** Task data **

—————

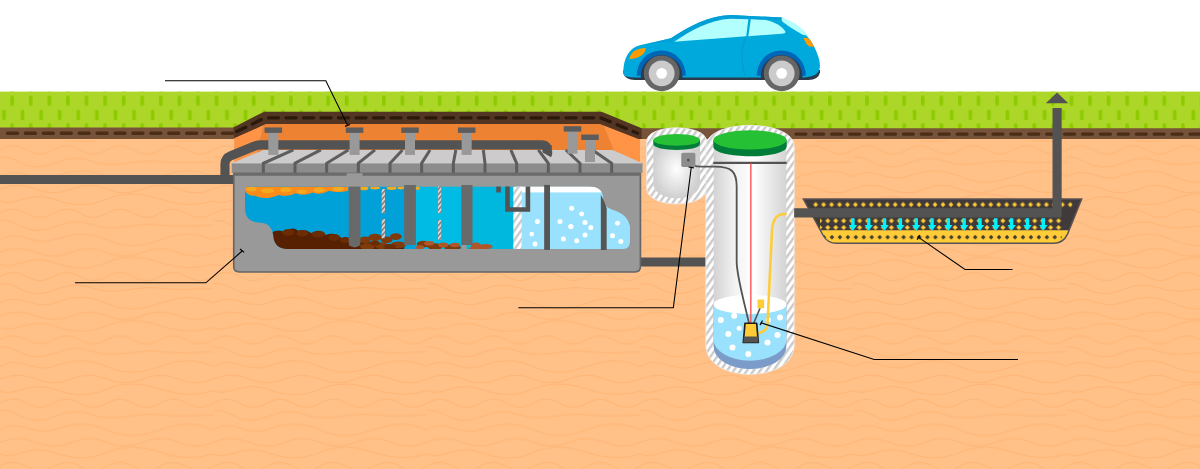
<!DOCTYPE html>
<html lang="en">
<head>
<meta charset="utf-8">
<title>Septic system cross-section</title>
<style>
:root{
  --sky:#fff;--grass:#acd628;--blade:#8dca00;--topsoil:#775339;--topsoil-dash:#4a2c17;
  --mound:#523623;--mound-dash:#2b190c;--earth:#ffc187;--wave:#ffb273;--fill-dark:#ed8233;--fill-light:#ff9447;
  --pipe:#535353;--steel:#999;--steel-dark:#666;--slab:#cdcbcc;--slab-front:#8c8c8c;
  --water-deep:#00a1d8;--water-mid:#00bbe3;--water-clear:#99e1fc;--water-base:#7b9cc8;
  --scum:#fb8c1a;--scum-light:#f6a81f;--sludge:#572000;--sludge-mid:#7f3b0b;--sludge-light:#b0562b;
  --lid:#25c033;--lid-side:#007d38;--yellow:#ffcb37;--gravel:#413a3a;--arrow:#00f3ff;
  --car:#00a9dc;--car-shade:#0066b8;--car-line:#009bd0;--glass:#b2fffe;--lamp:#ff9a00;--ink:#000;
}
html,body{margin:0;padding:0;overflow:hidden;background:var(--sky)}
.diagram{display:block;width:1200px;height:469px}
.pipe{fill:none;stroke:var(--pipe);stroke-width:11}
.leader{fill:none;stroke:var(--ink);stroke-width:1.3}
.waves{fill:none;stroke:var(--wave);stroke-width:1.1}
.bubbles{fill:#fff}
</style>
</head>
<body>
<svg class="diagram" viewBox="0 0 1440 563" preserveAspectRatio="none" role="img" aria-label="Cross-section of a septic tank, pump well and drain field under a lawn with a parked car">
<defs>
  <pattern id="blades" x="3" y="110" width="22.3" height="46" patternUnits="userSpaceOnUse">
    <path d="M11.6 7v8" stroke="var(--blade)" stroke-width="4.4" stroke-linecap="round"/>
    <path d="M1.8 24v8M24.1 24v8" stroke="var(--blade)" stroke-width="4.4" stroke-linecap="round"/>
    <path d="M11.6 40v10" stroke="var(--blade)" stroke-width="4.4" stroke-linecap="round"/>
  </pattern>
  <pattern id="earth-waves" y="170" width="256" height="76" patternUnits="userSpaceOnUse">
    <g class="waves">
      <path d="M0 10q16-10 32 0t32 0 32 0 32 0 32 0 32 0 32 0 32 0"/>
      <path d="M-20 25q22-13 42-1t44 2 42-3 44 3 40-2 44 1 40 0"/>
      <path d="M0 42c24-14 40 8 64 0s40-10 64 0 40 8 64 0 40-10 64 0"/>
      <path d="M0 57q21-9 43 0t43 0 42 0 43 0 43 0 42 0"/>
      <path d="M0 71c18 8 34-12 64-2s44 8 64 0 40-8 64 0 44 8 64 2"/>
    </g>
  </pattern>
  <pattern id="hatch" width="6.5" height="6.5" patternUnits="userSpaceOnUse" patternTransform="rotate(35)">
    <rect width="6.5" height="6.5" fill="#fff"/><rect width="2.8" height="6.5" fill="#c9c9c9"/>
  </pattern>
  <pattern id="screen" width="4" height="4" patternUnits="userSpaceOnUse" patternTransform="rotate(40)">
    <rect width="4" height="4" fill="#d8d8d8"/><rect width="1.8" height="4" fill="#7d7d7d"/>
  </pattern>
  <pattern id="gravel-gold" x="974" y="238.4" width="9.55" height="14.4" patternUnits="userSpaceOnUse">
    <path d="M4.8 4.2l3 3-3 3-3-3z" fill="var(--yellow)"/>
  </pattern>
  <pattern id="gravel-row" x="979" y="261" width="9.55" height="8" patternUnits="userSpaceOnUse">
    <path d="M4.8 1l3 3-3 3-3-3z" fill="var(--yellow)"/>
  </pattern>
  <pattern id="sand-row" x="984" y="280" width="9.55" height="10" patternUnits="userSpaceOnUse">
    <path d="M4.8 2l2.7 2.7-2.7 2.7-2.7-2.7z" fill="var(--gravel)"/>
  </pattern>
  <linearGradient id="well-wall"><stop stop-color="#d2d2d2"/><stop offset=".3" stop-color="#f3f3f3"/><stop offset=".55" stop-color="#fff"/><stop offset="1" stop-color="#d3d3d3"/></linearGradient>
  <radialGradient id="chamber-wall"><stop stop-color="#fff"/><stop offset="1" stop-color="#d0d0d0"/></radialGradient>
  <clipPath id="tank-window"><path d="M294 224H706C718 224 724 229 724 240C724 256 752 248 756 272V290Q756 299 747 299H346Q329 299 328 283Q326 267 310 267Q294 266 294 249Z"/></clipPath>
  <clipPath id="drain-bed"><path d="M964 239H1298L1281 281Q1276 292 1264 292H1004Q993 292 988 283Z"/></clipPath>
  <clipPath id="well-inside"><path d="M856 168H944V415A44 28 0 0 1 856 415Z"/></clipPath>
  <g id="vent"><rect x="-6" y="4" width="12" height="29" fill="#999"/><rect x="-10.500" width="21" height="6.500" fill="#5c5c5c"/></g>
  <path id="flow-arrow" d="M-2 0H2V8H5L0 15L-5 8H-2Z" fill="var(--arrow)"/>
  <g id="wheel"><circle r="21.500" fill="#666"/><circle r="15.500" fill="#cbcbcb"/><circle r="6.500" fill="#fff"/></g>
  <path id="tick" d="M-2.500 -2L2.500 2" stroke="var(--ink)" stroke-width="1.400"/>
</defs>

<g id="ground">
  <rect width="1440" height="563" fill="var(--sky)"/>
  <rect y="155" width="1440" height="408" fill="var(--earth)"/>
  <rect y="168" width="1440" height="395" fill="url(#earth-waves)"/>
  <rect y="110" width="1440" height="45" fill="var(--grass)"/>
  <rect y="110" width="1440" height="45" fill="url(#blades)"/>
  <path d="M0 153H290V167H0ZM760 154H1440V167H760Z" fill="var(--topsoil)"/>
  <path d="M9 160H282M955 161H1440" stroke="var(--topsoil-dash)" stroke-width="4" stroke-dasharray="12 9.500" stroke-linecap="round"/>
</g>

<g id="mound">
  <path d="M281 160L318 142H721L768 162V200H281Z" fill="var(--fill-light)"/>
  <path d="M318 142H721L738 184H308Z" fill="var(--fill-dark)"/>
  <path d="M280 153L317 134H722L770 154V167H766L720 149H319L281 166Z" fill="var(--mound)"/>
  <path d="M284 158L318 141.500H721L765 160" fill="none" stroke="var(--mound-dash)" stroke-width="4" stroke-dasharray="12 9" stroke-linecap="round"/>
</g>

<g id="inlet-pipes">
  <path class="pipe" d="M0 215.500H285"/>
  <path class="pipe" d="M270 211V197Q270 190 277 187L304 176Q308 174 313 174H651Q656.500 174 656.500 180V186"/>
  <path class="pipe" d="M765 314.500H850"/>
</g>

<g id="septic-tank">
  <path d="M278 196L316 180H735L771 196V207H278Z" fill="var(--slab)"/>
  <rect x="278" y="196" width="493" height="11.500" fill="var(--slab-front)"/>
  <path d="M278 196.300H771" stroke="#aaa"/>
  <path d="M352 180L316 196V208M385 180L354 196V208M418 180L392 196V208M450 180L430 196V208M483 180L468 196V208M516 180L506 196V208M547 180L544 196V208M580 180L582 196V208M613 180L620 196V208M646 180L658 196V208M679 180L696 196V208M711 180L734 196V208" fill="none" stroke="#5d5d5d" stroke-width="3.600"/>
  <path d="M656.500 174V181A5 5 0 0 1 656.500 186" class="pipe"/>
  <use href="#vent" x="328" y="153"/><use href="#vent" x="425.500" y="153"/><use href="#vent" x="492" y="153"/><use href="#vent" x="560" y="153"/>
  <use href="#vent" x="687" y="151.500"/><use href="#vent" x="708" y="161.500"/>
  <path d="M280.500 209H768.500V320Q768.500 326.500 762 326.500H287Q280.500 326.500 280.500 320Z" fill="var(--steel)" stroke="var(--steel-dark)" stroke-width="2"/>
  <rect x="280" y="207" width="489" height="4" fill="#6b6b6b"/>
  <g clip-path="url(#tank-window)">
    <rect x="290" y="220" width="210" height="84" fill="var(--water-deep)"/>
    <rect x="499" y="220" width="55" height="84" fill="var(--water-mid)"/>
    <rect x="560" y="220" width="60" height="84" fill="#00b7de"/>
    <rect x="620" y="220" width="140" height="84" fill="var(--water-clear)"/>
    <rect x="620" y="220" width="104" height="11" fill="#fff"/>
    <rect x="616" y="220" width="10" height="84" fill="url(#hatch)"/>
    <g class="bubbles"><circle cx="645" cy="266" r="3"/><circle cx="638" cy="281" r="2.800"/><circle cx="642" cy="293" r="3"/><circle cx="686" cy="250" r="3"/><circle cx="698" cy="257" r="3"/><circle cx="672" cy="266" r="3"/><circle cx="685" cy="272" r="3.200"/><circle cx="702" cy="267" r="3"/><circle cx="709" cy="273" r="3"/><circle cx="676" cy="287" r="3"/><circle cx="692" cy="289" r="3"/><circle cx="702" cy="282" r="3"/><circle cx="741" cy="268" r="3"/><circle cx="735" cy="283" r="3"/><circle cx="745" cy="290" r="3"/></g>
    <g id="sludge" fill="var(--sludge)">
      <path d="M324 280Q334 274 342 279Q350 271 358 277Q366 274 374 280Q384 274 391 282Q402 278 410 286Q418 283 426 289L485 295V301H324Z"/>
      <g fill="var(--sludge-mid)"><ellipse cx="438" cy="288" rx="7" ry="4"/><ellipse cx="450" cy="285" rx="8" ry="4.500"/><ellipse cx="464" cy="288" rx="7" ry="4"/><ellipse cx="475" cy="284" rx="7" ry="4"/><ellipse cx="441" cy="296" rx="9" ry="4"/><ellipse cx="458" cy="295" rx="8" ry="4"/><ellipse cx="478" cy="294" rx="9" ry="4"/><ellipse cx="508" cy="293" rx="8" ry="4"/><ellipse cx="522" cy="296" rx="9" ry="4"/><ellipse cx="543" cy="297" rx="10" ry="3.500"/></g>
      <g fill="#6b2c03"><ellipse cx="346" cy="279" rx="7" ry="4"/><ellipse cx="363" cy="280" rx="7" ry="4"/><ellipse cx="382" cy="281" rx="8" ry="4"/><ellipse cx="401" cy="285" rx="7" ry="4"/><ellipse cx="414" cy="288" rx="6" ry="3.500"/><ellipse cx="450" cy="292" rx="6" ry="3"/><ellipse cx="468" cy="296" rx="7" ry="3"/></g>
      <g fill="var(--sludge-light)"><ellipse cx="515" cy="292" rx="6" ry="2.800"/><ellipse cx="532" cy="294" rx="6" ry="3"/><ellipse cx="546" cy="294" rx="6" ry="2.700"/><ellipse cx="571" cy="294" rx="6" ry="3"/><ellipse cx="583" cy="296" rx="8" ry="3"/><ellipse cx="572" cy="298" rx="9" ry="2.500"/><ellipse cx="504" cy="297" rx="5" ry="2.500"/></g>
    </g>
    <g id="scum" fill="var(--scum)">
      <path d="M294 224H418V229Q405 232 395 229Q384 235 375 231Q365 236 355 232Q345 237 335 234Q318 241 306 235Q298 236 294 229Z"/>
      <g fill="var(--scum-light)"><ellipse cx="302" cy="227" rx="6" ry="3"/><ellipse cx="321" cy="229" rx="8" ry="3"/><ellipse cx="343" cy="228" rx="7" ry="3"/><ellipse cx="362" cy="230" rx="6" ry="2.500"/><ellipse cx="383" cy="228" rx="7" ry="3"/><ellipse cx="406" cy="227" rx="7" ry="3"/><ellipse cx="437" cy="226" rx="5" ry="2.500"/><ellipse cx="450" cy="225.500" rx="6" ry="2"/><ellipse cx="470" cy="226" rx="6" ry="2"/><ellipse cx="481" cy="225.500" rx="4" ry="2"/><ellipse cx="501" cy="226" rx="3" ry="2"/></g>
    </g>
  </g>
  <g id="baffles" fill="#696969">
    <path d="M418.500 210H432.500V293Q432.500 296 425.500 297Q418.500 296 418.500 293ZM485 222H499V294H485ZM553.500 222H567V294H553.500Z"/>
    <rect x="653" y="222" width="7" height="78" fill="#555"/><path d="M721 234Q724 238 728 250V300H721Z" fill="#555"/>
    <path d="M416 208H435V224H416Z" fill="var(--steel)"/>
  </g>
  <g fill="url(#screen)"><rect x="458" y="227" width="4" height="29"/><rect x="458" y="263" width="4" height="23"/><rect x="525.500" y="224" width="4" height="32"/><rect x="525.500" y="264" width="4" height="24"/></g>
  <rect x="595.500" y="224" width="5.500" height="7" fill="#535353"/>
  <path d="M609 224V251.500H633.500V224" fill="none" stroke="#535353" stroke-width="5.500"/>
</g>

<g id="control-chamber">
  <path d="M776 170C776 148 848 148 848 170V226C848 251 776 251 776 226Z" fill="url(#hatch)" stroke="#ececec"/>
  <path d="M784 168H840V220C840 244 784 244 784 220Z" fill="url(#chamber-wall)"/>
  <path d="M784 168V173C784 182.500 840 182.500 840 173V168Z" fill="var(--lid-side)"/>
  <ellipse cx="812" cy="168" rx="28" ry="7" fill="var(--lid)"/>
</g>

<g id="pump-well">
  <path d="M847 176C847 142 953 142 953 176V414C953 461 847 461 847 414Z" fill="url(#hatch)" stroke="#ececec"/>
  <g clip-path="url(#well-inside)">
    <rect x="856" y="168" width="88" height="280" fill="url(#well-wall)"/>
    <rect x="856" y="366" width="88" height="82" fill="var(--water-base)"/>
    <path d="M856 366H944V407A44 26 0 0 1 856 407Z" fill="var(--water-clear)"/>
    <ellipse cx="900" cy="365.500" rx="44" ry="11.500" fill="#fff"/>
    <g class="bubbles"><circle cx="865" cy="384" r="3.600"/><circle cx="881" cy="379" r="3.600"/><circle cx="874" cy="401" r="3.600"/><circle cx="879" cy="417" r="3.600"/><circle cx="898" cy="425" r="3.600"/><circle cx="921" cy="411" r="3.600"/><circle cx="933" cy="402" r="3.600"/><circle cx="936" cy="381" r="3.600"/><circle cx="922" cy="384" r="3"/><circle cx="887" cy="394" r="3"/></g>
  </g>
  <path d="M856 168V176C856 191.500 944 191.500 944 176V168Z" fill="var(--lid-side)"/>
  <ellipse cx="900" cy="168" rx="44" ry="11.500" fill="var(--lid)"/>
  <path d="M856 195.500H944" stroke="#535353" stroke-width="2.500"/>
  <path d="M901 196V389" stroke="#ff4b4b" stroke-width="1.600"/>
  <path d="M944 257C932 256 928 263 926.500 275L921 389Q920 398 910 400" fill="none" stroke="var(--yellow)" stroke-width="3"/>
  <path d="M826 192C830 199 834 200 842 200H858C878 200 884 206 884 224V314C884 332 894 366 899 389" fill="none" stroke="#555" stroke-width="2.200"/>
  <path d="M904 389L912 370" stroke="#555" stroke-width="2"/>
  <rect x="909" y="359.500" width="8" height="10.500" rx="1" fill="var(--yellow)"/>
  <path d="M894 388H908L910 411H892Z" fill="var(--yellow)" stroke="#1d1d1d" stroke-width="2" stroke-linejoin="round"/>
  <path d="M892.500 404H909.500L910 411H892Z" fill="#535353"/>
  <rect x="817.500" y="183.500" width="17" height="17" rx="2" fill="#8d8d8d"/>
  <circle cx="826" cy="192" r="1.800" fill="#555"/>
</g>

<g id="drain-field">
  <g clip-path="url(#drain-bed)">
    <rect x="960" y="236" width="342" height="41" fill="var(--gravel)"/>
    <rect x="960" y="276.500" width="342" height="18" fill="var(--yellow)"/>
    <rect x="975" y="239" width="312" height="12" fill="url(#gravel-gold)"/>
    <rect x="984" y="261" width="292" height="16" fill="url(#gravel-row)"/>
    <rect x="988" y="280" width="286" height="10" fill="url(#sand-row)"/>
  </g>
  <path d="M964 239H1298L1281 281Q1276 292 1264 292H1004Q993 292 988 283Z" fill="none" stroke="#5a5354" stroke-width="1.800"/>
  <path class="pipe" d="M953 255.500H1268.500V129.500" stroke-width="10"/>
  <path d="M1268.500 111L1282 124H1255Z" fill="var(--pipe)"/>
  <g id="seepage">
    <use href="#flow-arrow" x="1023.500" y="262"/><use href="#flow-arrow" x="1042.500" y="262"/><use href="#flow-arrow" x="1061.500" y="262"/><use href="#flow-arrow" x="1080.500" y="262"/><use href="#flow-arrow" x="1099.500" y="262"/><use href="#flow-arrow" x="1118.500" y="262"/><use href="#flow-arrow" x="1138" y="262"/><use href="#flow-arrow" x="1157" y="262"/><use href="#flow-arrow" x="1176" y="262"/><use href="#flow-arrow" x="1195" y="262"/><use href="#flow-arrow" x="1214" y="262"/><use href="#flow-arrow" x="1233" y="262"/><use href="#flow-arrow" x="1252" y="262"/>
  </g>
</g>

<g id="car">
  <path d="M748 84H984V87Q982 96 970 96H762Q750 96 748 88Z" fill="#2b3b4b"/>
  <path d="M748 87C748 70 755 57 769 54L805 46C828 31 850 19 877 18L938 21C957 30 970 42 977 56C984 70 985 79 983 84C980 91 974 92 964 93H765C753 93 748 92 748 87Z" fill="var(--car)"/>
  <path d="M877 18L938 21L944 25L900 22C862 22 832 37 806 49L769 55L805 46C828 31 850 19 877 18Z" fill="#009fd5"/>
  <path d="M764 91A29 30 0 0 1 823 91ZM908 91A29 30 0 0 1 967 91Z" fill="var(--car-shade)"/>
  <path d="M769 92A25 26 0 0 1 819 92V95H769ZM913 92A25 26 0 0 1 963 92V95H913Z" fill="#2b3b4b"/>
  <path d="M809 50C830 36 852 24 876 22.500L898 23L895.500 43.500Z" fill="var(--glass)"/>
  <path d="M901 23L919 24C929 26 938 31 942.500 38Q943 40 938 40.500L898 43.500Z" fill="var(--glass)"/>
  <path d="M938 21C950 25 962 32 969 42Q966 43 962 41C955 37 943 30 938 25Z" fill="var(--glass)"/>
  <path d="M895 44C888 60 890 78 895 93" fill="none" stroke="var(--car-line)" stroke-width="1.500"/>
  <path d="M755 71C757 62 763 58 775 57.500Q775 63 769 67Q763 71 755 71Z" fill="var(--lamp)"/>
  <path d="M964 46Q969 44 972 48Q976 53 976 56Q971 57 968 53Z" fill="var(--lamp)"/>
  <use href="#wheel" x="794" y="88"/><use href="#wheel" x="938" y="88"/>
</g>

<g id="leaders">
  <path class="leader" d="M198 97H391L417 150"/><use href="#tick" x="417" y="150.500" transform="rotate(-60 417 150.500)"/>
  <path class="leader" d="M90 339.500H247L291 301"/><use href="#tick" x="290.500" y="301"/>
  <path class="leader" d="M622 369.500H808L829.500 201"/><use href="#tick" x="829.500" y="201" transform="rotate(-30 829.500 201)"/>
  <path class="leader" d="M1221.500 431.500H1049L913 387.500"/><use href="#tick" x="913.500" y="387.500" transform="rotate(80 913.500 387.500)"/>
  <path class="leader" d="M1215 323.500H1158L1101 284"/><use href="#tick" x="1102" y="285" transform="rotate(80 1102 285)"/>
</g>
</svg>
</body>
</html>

—————

** Exercise details **
Show every line of the material above in which "stop" is present.

** Answer space **
  <linearGradient id="well-wall"><stop stop-color="#d2d2d2"/><stop offset=".3" stop-color="#f3f3f3"/><stop offset=".55" stop-color="#fff"/><stop offset="1" stop-color="#d3d3d3"/></linearGradient>
  <radialGradient id="chamber-wall"><stop stop-color="#fff"/><stop offset="1" stop-color="#d0d0d0"/></radialGradient>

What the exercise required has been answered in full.